## What to work on
Scan the data below for the string "zoom". Show every line where it turns up.

━━ Task input

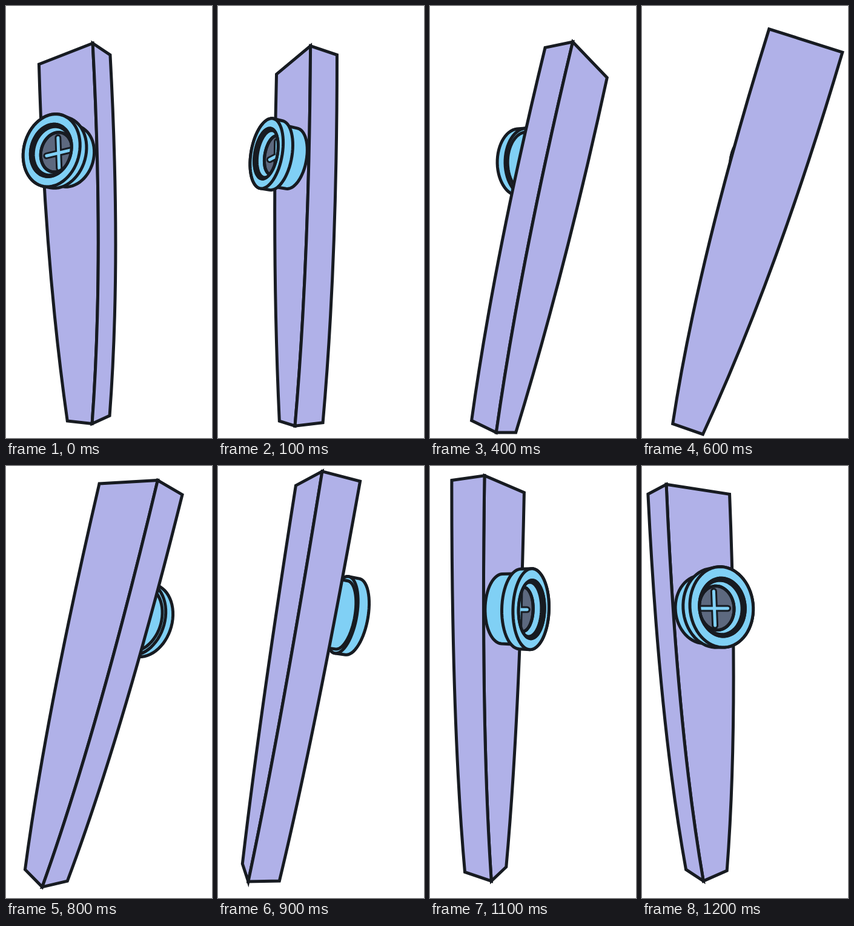
Animation of 340 by 710 pixels, one loop 1.3 s. Source, as an HTML page:

```html
<!DOCTYPE html>
<html lang="en">
<head>
<meta charset="utf-8">
<title>Turning kazoo</title>
<style>
  html, body { margin: 0; width: 100%; height: 100%; overflow: hidden; background: #fff; }
  svg { display: block; width: 340px; height: 710px; }
</style>
</head>
<body>
<svg id="stage" viewBox="0 0 340 710" stroke-width="5" stroke-linejoin="miter"></svg>
<script>
const INK = '#171b21', BODY = '#b0b1e8', RIM = '#80d0f5', HOLE = '#5d697f';
const STEP = 100, STEPS = 13;
const START = -Math.PI / 5, TURN = -Math.PI / 7.5;
const stage = document.getElementById('stage');

// Camera, and the leaning axis the kazoo turns about.
const camera = { x: 114, y: 368, distance: 815 };
const axis = { offset: 22, lean: 0.11 };

// Model space: x along the width, y up the axis, z out of the knob's face.
const topEnd = { left: -149, right: -33, leftY: 290, rightY: 313, depth: 56 };
const bottomEnd = { left: 0, right: 48, leftY: -316, rightY: -305, depth: 53 };
const BULGE = 23;
const knob = { x: -58, y: 122, radius: 59.5, neck: 53, length: 50, collar: 32 };
const tilt = Math.atan2(115, 611);

const sub = (a, b) => a.map((v, i) => v - b[i]);
const mix = (a, b, k) => a.map((v, i) => v + (b[i] - v) * k);
const cross = (a, b) => a[0] * b[1] - a[1] * b[0];
const txt = p => p.map(v => v.toFixed(2)).join(' ');

const path = (d, fill) => `<path d="${d}" fill="${fill}" stroke="${INK}"/>`;
const polygon = points => `M${points.map(txt).join('L')}Z`;

function makeProjector(angle) {
  const c = Math.cos(angle), s = Math.sin(angle);
  const leanCos = Math.cos(axis.lean), leanSin = Math.sin(axis.lean);
  return ([x, y, z]) => {
    const across = x * c + z * s, near = z * c - x * s;
    const zoom = camera.distance / (camera.distance - near);
    return [
      camera.x + (axis.offset + across * leanCos + y * leanSin) * zoom,
      camera.y + (across * leanSin - y * leanCos) * zoom
    ];
  };
}

function makeEdge(project, right, back) {
  const corner = end => [
    right ? end.right : end.left,
    right ? end.rightY : end.leftY,
    back ? -end.depth : 0
  ];
  const top = corner(topEnd), bottom = corner(bottomEnd);
  const bend = mix(top, bottom, 0.58);
  bend[0] += right ? BULGE : -BULGE;
  return { top: project(top), bend: project(bend), bottom: project(bottom) };
}

// Faces seen almost edge-on count as hidden.
const facing = (a, b) =>
  cross(sub(b.bottom, a.top), sub(a.bottom, b.top)) > 2000;

function drawBody(edges) {
  return edges.map((a, i) => {
    const b = edges[(i + 1) % 4];
    return facing(a, b) ? path(
      `M${txt(a.top)}L${txt(b.top)}Q${txt(b.bend)} ${txt(b.bottom)}` +
      `L${txt(a.bottom)}Q${txt(a.bend)} ${txt(a.top)}Z`, BODY) : '';
  }).join('');
}

function knobPoint(project, radius, angle, z) {
  return project([
    knob.x + radius * Math.cos(angle), knob.y + radius * Math.sin(angle), z
  ]);
}

function ring(project, radius, z) {
  return Array.from({ length: 64 }, (_, i) =>
    knobPoint(project, radius, i * Math.PI / 32, z));
}

function hull(points) {
  const sorted = [...points].sort((a, b) => a[0] - b[0] || a[1] - b[1]);
  const chain = list => {
    const out = [];
    for (const p of list) {
      while (out.length > 1 &&
        cross(sub(out.at(-1), out.at(-2)), sub(p, out.at(-1))) <= 0) out.pop();
      out.push(p);
    }
    return out.slice(0, -1);
  };
  return [...chain(sorted), ...chain(sorted.reverse())];
}

function drawMouth(project) {
  const disc = (radius, z) => polygon(ring(project, radius, z));
  const rim = disc(43, knob.length), hole = disc(33, 35);
  const bar = angle => [angle, angle + Math.PI]
    .map((a, i) => (i ? 'L' : 'M') + txt(knobPoint(project, 26, a, 28))).join('');
  const plus = bar(tilt) + bar(tilt + Math.PI / 2);
  return `<clipPath id="rim"><path d="${rim}"/></clipPath>
    <clipPath id="hole"><path d="${hole}"/></clipPath>` +
    path(rim, INK) +
    `<g clip-path="url(#rim)">` + path(disc(40, 46), RIM) + path(hole, HOLE) +
    `<g clip-path="url(#hole)" fill="none" stroke-linecap="round">
      <path d="${plus}" stroke="${INK}" stroke-width="11"/>
      <path d="${plus}" stroke="${RIM}" stroke-width="5"/></g>` +
    path(hole, 'none') + '</g>' + path(rim, 'none');
}

function drawKnob(project) {
  const front = ring(project, knob.radius, knob.length);
  const back = ring(project, knob.radius, knob.collar);
  const neck = ring(project, knob.neck, knob.collar);
  const foot = ring(project, knob.neck, 0);
  const lip = path(polygon(hull([...front, ...back])), RIM);
  const barrel = path(polygon(hull([...neck, ...foot])), RIM);
  const area = front.reduce((sum, p, i) => sum + cross(front.at(i - 1), p), 0) / 2;
  return area < -300
    ? barrel + lip + path(polygon(front), RIM) + drawMouth(project)
    : lip + path(polygon(back), RIM) + barrel + path(polygon(foot), INK);
}

function render(step) {
  const project = makeProjector(START + TURN * step);
  const edges = [[0, 0], [1, 0], [1, 1], [0, 1]]
    .map(([right, back]) => makeEdge(project, right, back));
  const body = drawBody(edges), mouthpiece = drawKnob(project);
  stage.innerHTML = facing(edges[0], edges[1]) ? body + mouthpiece : mouthpiece + body;
}

let shown = -1;
const start = performance.now();
function tick() {
  const step = Math.floor((performance.now() - start) / STEP) % STEPS;
  if (step !== shown) render(shown = step);
  requestAnimationFrame(tick);
}
tick();
</script>
</body>
</html>
```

━━━━

## Solution to this exercise
    const zoom = camera.distance / (camera.distance - near);
      camera.x + (axis.offset + across * leanCos + y * leanSin) * zoom,
      camera.y + (across * leanSin - y * leanCos) * zoom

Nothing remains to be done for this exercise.